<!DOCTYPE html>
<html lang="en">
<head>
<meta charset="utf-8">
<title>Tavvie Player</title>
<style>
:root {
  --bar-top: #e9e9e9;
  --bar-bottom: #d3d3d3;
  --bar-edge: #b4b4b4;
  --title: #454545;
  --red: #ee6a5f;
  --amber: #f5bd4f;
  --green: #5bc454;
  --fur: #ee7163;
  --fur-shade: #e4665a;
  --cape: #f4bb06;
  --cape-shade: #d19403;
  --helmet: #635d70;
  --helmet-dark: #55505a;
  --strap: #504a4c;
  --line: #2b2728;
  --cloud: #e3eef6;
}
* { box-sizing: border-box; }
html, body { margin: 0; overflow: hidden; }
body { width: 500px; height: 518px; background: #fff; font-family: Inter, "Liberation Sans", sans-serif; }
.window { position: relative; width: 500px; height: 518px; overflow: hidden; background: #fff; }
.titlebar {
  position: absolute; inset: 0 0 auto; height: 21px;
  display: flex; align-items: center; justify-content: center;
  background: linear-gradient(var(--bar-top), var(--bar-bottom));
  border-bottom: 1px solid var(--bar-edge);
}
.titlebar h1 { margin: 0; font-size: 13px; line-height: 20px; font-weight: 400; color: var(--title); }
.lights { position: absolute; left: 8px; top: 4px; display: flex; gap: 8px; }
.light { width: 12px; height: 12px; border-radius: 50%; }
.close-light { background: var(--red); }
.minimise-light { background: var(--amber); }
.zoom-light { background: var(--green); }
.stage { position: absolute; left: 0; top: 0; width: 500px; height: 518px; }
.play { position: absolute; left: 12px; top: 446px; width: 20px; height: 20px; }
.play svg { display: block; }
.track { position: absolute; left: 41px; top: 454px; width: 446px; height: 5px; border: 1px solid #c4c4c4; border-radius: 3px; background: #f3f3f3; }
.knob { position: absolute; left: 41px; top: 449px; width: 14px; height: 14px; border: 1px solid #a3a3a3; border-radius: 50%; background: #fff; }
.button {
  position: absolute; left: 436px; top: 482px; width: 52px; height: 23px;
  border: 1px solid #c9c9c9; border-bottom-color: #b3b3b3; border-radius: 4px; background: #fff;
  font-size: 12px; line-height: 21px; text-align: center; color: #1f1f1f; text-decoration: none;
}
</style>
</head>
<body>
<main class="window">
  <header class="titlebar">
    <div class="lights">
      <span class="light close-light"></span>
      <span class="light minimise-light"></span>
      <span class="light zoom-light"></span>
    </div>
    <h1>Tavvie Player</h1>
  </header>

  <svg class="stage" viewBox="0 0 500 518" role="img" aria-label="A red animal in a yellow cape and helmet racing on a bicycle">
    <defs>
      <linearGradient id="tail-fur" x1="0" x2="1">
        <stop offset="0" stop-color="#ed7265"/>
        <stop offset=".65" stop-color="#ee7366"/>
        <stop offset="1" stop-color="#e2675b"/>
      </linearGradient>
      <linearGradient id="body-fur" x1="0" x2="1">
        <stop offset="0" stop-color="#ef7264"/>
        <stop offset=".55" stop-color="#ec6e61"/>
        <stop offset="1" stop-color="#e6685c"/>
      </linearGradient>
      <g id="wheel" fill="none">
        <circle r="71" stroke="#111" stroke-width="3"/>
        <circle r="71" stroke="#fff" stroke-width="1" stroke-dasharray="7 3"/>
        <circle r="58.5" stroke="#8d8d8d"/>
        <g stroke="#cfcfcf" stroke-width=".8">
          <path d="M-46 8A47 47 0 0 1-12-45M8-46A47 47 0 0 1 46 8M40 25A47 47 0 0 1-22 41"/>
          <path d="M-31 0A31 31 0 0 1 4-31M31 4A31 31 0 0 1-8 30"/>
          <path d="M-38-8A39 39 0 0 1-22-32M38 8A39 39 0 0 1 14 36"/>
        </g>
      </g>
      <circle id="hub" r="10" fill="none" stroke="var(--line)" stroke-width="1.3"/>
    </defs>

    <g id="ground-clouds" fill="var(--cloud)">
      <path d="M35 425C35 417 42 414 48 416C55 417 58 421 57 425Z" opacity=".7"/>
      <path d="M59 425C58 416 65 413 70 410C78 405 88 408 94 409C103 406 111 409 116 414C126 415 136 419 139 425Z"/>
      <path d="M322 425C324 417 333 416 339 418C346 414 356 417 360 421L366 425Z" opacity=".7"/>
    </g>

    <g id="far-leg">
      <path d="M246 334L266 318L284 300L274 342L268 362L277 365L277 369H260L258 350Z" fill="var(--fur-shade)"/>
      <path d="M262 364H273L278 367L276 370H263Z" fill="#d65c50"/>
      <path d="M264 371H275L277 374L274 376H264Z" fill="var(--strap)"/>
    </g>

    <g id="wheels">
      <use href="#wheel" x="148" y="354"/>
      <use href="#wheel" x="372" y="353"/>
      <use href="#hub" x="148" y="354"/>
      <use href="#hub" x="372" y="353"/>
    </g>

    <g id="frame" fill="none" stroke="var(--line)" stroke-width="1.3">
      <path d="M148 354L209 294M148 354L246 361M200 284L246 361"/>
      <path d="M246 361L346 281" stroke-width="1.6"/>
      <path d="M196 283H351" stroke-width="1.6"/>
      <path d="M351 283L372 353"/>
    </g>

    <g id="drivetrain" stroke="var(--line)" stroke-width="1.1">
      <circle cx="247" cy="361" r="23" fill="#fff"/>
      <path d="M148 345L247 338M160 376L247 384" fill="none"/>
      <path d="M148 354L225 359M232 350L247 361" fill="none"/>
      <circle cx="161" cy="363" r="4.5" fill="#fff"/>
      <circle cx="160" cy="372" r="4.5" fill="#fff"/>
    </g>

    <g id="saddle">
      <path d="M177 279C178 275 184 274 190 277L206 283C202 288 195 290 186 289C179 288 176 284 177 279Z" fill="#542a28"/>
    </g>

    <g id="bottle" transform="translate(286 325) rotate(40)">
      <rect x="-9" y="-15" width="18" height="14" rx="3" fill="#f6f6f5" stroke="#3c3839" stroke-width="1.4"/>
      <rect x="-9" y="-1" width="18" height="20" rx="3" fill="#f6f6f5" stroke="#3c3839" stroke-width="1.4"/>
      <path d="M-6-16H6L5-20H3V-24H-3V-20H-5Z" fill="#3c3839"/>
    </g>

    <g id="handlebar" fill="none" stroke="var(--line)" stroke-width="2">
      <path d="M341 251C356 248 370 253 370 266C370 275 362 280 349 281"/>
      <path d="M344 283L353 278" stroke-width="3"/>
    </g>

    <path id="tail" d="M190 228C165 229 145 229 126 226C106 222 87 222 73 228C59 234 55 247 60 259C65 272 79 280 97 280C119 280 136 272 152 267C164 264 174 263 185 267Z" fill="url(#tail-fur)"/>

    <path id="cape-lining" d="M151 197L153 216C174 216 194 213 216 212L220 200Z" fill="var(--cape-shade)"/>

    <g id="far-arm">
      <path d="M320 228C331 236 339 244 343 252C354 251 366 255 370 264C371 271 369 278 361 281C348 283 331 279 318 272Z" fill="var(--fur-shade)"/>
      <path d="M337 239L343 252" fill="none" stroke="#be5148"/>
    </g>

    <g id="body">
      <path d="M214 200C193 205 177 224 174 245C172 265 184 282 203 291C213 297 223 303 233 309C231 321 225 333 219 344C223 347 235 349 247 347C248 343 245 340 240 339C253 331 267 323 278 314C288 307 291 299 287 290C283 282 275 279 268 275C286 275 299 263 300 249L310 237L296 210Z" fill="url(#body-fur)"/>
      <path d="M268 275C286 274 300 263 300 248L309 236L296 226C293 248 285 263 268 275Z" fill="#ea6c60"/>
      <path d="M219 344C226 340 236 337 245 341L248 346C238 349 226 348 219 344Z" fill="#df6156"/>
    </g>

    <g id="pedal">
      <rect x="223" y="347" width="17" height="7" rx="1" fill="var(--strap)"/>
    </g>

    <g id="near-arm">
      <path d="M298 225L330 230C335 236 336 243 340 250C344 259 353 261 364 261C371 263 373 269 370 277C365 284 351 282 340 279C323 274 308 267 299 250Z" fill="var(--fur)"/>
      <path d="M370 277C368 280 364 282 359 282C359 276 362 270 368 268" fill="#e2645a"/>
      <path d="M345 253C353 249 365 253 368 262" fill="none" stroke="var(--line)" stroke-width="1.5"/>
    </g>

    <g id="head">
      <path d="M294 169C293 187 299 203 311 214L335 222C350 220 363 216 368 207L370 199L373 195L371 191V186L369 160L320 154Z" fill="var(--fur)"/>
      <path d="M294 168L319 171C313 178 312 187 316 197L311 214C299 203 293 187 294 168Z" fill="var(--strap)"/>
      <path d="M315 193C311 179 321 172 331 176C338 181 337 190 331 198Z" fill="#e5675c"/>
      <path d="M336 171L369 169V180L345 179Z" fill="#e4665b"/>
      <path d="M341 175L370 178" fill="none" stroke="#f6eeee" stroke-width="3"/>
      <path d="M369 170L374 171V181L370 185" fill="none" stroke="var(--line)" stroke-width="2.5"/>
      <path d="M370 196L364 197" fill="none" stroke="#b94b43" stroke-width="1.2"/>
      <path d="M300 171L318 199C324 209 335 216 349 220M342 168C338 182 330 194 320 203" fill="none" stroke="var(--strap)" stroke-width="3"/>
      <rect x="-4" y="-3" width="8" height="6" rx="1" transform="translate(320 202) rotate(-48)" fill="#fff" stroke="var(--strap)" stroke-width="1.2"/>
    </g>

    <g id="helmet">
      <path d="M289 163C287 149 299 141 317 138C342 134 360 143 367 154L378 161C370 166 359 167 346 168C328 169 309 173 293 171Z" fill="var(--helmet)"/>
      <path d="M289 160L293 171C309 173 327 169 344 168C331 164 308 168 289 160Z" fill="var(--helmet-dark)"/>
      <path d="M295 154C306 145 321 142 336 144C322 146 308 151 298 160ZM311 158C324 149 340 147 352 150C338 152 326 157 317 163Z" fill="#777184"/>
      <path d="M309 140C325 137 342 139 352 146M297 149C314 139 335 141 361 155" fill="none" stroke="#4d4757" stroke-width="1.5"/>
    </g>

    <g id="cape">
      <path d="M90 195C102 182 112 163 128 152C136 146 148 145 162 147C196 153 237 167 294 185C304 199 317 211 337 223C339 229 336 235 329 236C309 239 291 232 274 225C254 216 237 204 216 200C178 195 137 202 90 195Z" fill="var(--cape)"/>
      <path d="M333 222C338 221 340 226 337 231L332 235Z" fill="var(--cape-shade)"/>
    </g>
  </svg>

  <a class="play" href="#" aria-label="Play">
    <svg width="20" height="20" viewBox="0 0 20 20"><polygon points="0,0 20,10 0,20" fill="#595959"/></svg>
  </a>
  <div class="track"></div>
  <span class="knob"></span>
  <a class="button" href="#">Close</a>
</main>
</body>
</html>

┄┄┄┄┄┄┄┄┄┄┄┄┄┄┄┄┄┄┄┄

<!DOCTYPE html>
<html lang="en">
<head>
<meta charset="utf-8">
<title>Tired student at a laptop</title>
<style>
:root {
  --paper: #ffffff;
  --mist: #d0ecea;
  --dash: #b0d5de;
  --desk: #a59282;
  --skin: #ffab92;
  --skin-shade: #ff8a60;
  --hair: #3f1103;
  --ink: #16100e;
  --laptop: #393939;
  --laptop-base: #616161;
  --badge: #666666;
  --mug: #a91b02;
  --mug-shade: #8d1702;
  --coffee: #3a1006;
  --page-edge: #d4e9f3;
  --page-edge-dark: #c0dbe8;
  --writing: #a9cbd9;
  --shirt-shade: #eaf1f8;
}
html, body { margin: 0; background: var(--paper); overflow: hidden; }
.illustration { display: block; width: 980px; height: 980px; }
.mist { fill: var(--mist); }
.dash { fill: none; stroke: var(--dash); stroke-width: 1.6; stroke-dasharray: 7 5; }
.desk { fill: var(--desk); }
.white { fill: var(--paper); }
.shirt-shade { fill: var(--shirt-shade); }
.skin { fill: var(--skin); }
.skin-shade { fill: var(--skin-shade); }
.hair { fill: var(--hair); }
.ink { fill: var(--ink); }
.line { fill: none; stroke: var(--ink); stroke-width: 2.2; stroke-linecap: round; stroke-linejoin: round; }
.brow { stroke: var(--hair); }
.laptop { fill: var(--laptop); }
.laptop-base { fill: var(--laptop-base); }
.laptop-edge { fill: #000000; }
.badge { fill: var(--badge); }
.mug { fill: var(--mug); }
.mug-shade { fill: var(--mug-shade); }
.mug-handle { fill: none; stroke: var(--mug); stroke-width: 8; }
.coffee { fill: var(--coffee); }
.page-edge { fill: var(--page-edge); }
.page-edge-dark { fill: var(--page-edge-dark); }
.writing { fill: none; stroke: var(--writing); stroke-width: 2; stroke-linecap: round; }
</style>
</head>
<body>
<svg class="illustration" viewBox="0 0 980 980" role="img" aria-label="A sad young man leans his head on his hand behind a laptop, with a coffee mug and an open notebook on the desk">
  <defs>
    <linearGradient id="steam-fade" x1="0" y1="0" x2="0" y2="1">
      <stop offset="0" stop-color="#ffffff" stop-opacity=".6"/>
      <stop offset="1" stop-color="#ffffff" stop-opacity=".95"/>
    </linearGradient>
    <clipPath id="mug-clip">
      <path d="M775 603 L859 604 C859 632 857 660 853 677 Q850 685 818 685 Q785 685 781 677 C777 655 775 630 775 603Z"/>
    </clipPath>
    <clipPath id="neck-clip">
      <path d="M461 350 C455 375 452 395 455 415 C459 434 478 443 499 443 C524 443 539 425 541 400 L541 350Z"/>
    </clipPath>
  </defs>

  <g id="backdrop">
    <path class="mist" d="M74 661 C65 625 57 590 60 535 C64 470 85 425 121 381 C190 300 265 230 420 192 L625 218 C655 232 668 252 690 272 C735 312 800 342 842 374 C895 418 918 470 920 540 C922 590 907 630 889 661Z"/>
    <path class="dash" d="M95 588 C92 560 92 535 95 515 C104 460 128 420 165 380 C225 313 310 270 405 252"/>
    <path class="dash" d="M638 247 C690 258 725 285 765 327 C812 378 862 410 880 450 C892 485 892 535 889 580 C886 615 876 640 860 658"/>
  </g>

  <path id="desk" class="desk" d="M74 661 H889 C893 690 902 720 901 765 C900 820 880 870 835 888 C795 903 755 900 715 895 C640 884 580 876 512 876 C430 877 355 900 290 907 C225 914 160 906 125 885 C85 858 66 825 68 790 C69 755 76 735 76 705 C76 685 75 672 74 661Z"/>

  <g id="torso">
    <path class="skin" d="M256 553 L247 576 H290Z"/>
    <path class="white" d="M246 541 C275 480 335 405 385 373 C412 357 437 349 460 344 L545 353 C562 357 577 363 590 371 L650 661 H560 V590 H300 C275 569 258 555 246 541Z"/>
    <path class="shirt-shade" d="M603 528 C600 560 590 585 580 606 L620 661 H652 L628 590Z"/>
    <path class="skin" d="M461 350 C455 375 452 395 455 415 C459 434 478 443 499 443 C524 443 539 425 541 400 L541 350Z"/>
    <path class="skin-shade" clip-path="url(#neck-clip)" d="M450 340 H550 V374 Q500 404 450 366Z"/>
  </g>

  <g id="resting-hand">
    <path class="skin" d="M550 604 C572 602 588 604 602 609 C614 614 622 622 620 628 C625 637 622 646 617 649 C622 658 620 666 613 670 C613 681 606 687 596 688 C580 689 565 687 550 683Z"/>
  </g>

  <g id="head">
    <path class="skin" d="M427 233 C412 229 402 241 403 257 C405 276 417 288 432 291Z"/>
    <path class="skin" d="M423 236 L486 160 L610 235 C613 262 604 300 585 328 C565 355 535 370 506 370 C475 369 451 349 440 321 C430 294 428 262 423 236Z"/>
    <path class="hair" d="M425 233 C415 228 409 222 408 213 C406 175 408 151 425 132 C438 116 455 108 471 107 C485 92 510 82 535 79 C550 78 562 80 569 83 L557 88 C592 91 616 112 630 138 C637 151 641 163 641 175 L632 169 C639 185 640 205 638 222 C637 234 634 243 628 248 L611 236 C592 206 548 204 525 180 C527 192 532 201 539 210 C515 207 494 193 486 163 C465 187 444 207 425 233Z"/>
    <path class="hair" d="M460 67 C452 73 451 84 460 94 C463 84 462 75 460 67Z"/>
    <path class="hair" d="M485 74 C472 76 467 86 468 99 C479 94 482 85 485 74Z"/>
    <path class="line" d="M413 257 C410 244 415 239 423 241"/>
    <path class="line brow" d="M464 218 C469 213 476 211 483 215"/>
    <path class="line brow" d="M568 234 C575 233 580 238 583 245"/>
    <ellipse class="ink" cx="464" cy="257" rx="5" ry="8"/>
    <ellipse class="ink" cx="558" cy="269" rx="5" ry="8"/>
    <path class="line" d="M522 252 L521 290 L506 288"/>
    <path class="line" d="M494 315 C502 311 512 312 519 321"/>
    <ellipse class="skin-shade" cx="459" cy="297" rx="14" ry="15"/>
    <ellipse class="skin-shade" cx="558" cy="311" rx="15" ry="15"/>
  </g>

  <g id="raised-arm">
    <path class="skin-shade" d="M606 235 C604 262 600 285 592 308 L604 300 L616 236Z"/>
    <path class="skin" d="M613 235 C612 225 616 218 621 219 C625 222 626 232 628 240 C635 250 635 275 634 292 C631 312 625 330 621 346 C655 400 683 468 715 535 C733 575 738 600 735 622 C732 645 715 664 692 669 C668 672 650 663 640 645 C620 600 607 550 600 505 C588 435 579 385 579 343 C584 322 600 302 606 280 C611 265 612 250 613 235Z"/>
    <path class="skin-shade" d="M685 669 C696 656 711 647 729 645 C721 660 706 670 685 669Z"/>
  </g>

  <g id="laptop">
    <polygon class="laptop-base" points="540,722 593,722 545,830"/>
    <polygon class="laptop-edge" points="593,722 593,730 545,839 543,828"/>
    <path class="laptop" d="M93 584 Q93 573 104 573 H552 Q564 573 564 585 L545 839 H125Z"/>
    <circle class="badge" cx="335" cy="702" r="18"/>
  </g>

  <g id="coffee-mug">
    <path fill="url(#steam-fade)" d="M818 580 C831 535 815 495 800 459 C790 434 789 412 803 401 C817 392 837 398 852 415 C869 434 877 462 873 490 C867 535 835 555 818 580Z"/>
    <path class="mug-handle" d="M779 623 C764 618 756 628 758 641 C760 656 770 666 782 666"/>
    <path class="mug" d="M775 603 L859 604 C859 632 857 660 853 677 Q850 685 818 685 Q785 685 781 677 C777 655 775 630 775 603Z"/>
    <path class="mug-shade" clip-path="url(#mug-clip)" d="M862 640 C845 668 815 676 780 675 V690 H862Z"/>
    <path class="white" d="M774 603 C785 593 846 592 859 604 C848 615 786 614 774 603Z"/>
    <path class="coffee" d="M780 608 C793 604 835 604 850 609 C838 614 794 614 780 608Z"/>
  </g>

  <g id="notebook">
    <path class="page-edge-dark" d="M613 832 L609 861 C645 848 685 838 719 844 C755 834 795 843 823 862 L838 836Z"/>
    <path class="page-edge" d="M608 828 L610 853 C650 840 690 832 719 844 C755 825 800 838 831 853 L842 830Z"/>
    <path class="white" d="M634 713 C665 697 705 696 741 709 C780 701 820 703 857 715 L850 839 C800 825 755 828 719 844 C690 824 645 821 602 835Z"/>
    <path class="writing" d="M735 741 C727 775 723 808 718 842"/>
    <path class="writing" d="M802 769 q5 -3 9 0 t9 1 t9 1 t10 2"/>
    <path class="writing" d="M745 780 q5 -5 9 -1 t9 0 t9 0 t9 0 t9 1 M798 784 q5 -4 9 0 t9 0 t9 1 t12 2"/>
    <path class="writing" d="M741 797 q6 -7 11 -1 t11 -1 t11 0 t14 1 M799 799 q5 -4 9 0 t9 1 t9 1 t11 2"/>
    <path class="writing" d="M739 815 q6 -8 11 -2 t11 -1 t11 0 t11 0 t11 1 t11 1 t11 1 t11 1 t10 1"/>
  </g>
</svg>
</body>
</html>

┄┄┄┄┄┄┄┄┄┄┄┄┄┄┄┄┄┄┄┄

All lines in the records with the string "cape" should be copied out.

  --cape: #f4bb06;
  --cape-shade: #d19403;
  <svg class="stage" viewBox="0 0 500 518" role="img" aria-label="A red animal in a yellow cape and helmet racing on a bicycle">
    <path id="cape-lining" d="M151 197L153 216C174 216 194 213 216 212L220 200Z" fill="var(--cape-shade)"/>
    <g id="cape">
      <path d="M90 195C102 182 112 163 128 152C136 146 148 145 162 147C196 153 237 167 294 185C304 199 317 211 337 223C339 229 336 235 329 236C309 239 291 232 274 225C254 216 237 204 216 200C178 195 137 202 90 195Z" fill="var(--cape)"/>
      <path d="M333 222C338 221 340 226 337 231L332 235Z" fill="var(--cape-shade)"/>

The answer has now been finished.